An exact reproduction is required of the lines from the beginning of the entries through the line with "flex; padding: 20px", pictures excluded and nothing added.

Stored data:
= = = = = = =

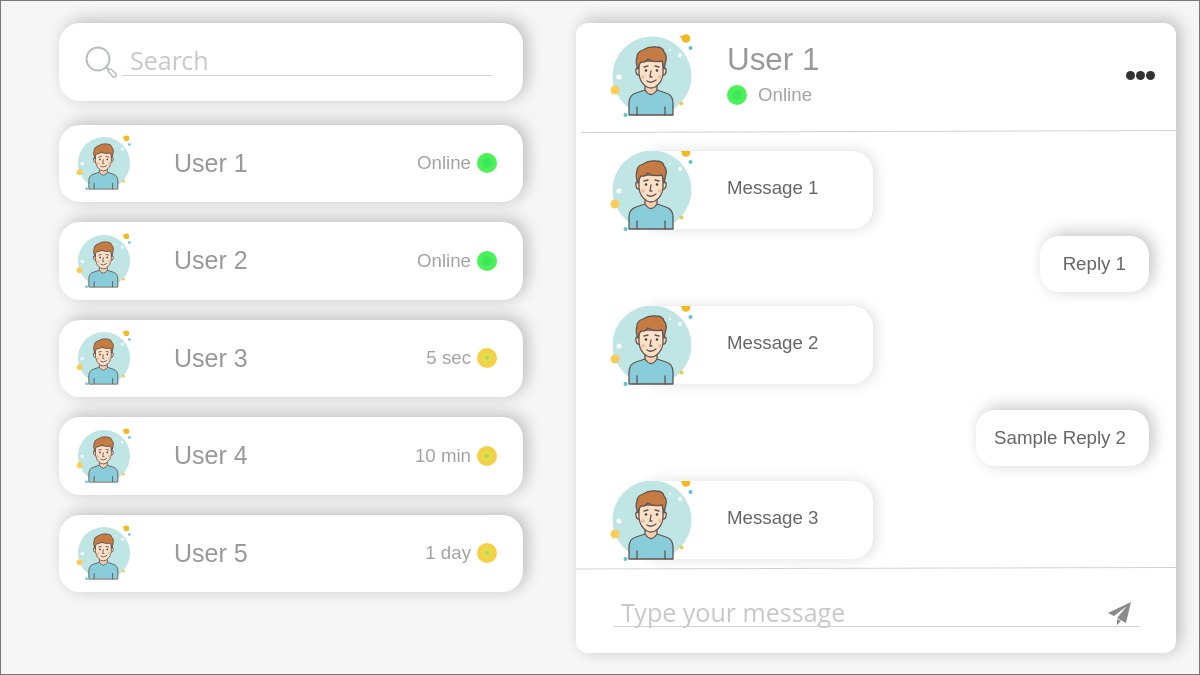
<!DOCTYPE html>
<html lang="en">
<head>
<meta charset="utf-8">
<title>Chat messenger</title>
<style>
:root {
  --page: #f6f6f6;
  --card: #fff;
  --frame: #777;
  --name: #999;
  --status: #a3a3a3;
  --message: #666;
  --placeholder: #c8c8c8;
  --rule: #d2d2d2;
  --online: #4af158;
  --online-core: #3fe85a;
  --away: #f5d046;
  --away-core: #e6dc49;
  --ink: #333;
  --icon: #8a8a8a;
  --raised: 5px -5px 16px rgba(0,0,0,.18), 3px 4px 14px rgba(0,0,0,.06);
}
* { box-sizing: border-box; margin: 0; padding: 0; }
html, body { width: 1200px; height: 675px; overflow: hidden; }
body { font-family: "Liberation Sans", Arial, sans-serif; background: var(--page); }
ul, ol { list-style: none; }
svg { display: block; flex: none; }
.defs { position: absolute; width: 0; height: 0; }
.app {
  width: 1200px; height: 675px; padding: 23px 24px 0 59px;
  display: flex; gap: 53px; align-items: flex-start;
  overflow: hidden;
  outline: 1px solid var(--frame); outline-offset: -1px;
}

/* Contacts */
.contacts { width: 464px; }
.card { height: 77.5px; border-radius: 21px; background: var(--card); box-shadow: var(--raised); }
.placeholder { font: 25px/34px "Open Sans", sans-serif; color: var(--placeholder); white-space: nowrap; }
.search { display: flex; padding: 20px 31px 0 25px; margin-bottom: 24px; }
.search .placeholder { flex: 1; margin-left: 4px; padding-left: 8px; height: 33px; border-bottom: 1px solid var(--rule); }
.users { display: flex; flex-direction: column; gap: 20px; }
.user { display: flex; align-items: center; padding: 0 26px 0 16px; }
.user .avatar { width: 58px; height: 58px; }
.user .name { flex: 1; margin-left: 41px; font-size: 25px; color: var(--name); }
.status { display: flex; align-items: center; font-size: 18.7px; color: var(--status); }
.user .status { gap: 6px; }
.dot { width: 20px; height: 20px; }

/* Conversation */
.chat {
  position: relative; width: 600px; height: 630px; border-radius: 12px;
  display: flex; flex-direction: column;
  background: var(--card); box-shadow: var(--raised);
}
.rules { position: absolute; left: 0; top: 0; overflow: visible; }
.chat-header { height: 109px; display: flex; padding: 9px 20px 0 32px; }
.chat-header .avatar, .received .avatar { width: 88px; height: 88px; }
.peer { flex: 1; margin-left: 31px; padding-top: 10px; }
.peer .name { font-size: 31.4px; line-height: 36px; font-weight: 400; color: var(--name); }
.peer .status { margin-top: 2px; height: 30px; gap: 11px; }
.menu { margin-top: 38px; }
.messages { height: 436px; padding: 19px 27px 0 32px; display: flex; flex-direction: column; }
.received, .sent { font-size: 18.7px; color: var(--message); background: var(--card); white-space: nowrap; }
.received {
  width: 235px; height: 78px; margin-left: 30px; border-radius: 21px;
  display: flex; align-items: center;
  box-shadow: 3px 0 14px rgba(0,0,0,.13);
}
.received .avatar { margin-left: -30px; clip-path: inset(5px 0 0 0); }
.received p { margin-left: 31px; padding-bottom: 5px; }
.sent {
  align-self: flex-end; height: 56px; padding: 0 23px; border-radius: 19px;
  display: flex; align-items: center; box-shadow: var(--raised);
}
.sent.short { margin: 7px 0 14px; }
.sent.long { margin: 26px 0 15px; padding: 0 23px 0 18px; }
.composer { height: 85px; display: flex; padding: 27px 36px 0 38px; position: relative; }
.composer .placeholder { flex: 1; height: 32px; padding-left: 7px; border-bottom: 1px solid var(--rule); }
.send { position: absolute; left: 531px; top: 33px; }
</style>
</head>
<body>
<svg class="defs" aria-hidden="true">
  <defs>
    <symbol id="avatar" viewBox="0 0 88 88">
      <circle cx="44" cy="44" r="39.5" fill="#c0e5e5"/>
      <g fill="#fff"><circle cx="11" cy="45" r="2.5"/><circle cx="72" cy="23" r="2"/><circle cx="62" cy="18" r="1"/></g>
      <path d="M71 4h4v3z" fill="#f0b81e"/>
      <circle cx="78" cy="6.5" r="4.3" fill="#f2ba20"/>
      <circle cx="7" cy="58" r="4.5" fill="#fbcd58"/>
      <circle cx="73.5" cy="71.500" r="2" fill="#f5c945"/>
      <g fill="#5cc3d3"><circle cx="82.500" cy="16" r="2"/><circle cx="17.500" cy="83" r="2"/></g>
      <g stroke="#61554f" stroke-width="1.300" stroke-linejoin="round" stroke-linecap="round">
        <path d="M21 83V71Q21 63 28 61L37 58H49L58 61Q65 63 65 71V83Z" fill="#88cdd9"/>
        <path d="M37 50V58Q43 67 49 58V50Z" fill="#f7ceb0"/>
        <path d="M31 36Q27 35 28 40Q29 44 32 43M55 36Q59 35 58 40Q57 44 54 43" fill="#fbd8bd"/>
        <path d="M31 29V42Q32 51 39 55Q43 57 47 55Q54 51 55 42V29Z" fill="#fde0c8"/>
        <path d="M30 37Q27 30 29 25Q29 20 35 18Q41 14 48 15Q55 15 56 20Q59 23 58 28L56 37L54 29Q46 31 40 27Q37 31 33 30Q31 32 30 37Z" fill="#c57b42"/>
        <path d="M29 83V75M57 83V75M43 39L42 45H44M39 49Q43 52 48 48M36 35L40 34M47 34L51 35" fill="none"/>
      </g>
      <g fill="#4d403b"><circle cx="38" cy="38.500" r="1.300"/><circle cx="49" cy="38.500" r="1.300"/></g>
      <g fill="#f6bd9d"><circle cx="35" cy="45" r="2"/><circle cx="52" cy="45" r="2"/></g>
    </symbol>
    <symbol id="online" viewBox="0 0 20 20">
      <circle cx="10" cy="10" r="10" fill="var(--online)"/>
      <circle cx="10" cy="10" r="5" fill="var(--online-core)"/>
    </symbol>
    <symbol id="away" viewBox="0 0 20 20">
      <circle cx="10" cy="10" r="10" fill="var(--away)"/>
      <circle cx="10" cy="10" r="6" fill="var(--away-core)"/>
      <circle cx="10" cy="10" r="2" fill="#a9d85a"/>
    </symbol>
  </defs>
</svg>

<main class="app">
  <aside class="contacts">
    <div class="card search">
      <svg width="34" height="36" viewBox="0 0 34 36" fill="none" stroke="#b9bfbf" aria-hidden="true">
        <circle cx="14" cy="16" r="11.500" stroke-width="2"/>
        <path d="M22 24L25 27" stroke-width="2"/>
        <path d="M24 28Q25 25 28 27L32 31Q33 35 29 34Z" stroke-width="1.500"/>
      </svg>
      <p class="placeholder">Search</p>
    </div>
    <ul class="users">
      <li class="card user">
        <svg class="avatar" aria-hidden="true"><use href="#avatar"/></svg>
        <span class="name">User 1</span>
        <span class="status">Online <svg class="dot"><use href="#online"/></svg></span>
      </li>
      <li class="card user">
        <svg class="avatar" aria-hidden="true"><use href="#avatar"/></svg>
        <span class="name">User 2</span>
        <span class="status">Online <svg class="dot"><use href="#online"/></svg></span>
      </li>
      <li class="card user">
        <svg class="avatar" aria-hidden="true"><use href="#avatar"/></svg>
        <span class="name">User 3</span>
        <span class="status">5 sec <svg class="dot"><use href="#away"/></svg></span>
      </li>
      <li class="card user">
        <svg class="avatar" aria-hidden="true"><use href="#avatar"/></svg>
        <span class="name">User 4</span>
        <span class="status">10 min <svg class="dot"><use href="#away"/></svg></span>
      </li>
      <li class="card user">
        <svg class="avatar" aria-hidden="true"><use href="#avatar"/></svg>
        <span class="name">User 5</span>
        <span class="status">1 day <svg class="dot"><use href="#away"/></svg></span>
      </li>
    </ul>
  </aside>

  <section class="chat">
    <header class="chat-header">
      <svg class="avatar" aria-hidden="true"><use href="#avatar"/></svg>
      <div class="peer">
        <h1 class="name">User 1</h1>
        <p class="status"><svg class="dot"><use href="#online"/></svg> Online</p>
      </div>
      <svg class="menu" width="31" height="11" fill="var(--ink)" role="img" aria-label="Menu">
        <circle cx="5.500" cy="5.500" r="4.500"/><circle cx="15.500" cy="5.500" r="4.500"/><circle cx="25.500" cy="5.500" r="4.500"/>
      </svg>
    </header>
    <ol class="messages">
      <li class="received"><svg class="avatar" aria-hidden="true"><use href="#avatar"/></svg><p>Message 1</p></li>
      <li class="sent short">Reply 1</li>
      <li class="received"><svg class="avatar" aria-hidden="true"><use href="#avatar"/></svg><p>Message 2</p></li>
      <li class="sent long">Sample Reply 2</li>
      <li class="received"><svg class="avatar" aria-hidden="true"><use href="#avatar"/></svg><p>Message 3</p></li>
    </ol>
    <footer class="composer">
      <p class="placeholder">Type your message</p>
      <svg class="send" width="26" height="26" fill="var(--icon)" role="img" aria-label="Send">
        <path d="M24 1L1 12L7 15L20 5L10 17L19 22Z"/>
        <path d="M10 18L14 20L10 24Z"/>
      </svg>
    </footer>
    <svg class="rules" width="600" height="630" stroke="var(--rule)" aria-hidden="true">
      <line x1="6" y1="109.500" x2="605" y2="107.500"/>
      <line x1="0" y1="546" x2="600" y2="544.500"/>
    </svg>
  </section>
</main>
</body>
</html>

= = = = = = =

*SOLUTION TO THIS PROBLEM*:
<!DOCTYPE html>
<html lang="en">
<head>
<meta charset="utf-8">
<title>Chat messenger</title>
<style>
:root {
  --page: #f6f6f6;
  --card: #fff;
  --frame: #777;
  --name: #999;
  --status: #a3a3a3;
  --message: #666;
  --placeholder: #c8c8c8;
  --rule: #d2d2d2;
  --online: #4af158;
  --online-core: #3fe85a;
  --away: #f5d046;
  --away-core: #e6dc49;
  --ink: #333;
  --icon: #8a8a8a;
  --raised: 5px -5px 16px rgba(0,0,0,.18), 3px 4px 14px rgba(0,0,0,.06);
}
* { box-sizing: border-box; margin: 0; padding: 0; }
html, body { width: 1200px; height: 675px; overflow: hidden; }
body { font-family: "Liberation Sans", Arial, sans-serif; background: var(--page); }
ul, ol { list-style: none; }
svg { display: block; flex: none; }
.defs { position: absolute; width: 0; height: 0; }
.app {
  width: 1200px; height: 675px; padding: 23px 24px 0 59px;
  display: flex; gap: 53px; align-items: flex-start;
  overflow: hidden;
  outline: 1px solid var(--frame); outline-offset: -1px;
}

/* Contacts */
.contacts { width: 464px; }
.card { height: 77.5px; border-radius: 21px; background: var(--card); box-shadow: var(--raised); }
.placeholder { font: 25px/34px "Open Sans", sans-serif; color: var(--placeholder); white-space: nowrap; }
.search { display: flex; padding: 20px 31px 0 25px; margin-bottom: 24px; }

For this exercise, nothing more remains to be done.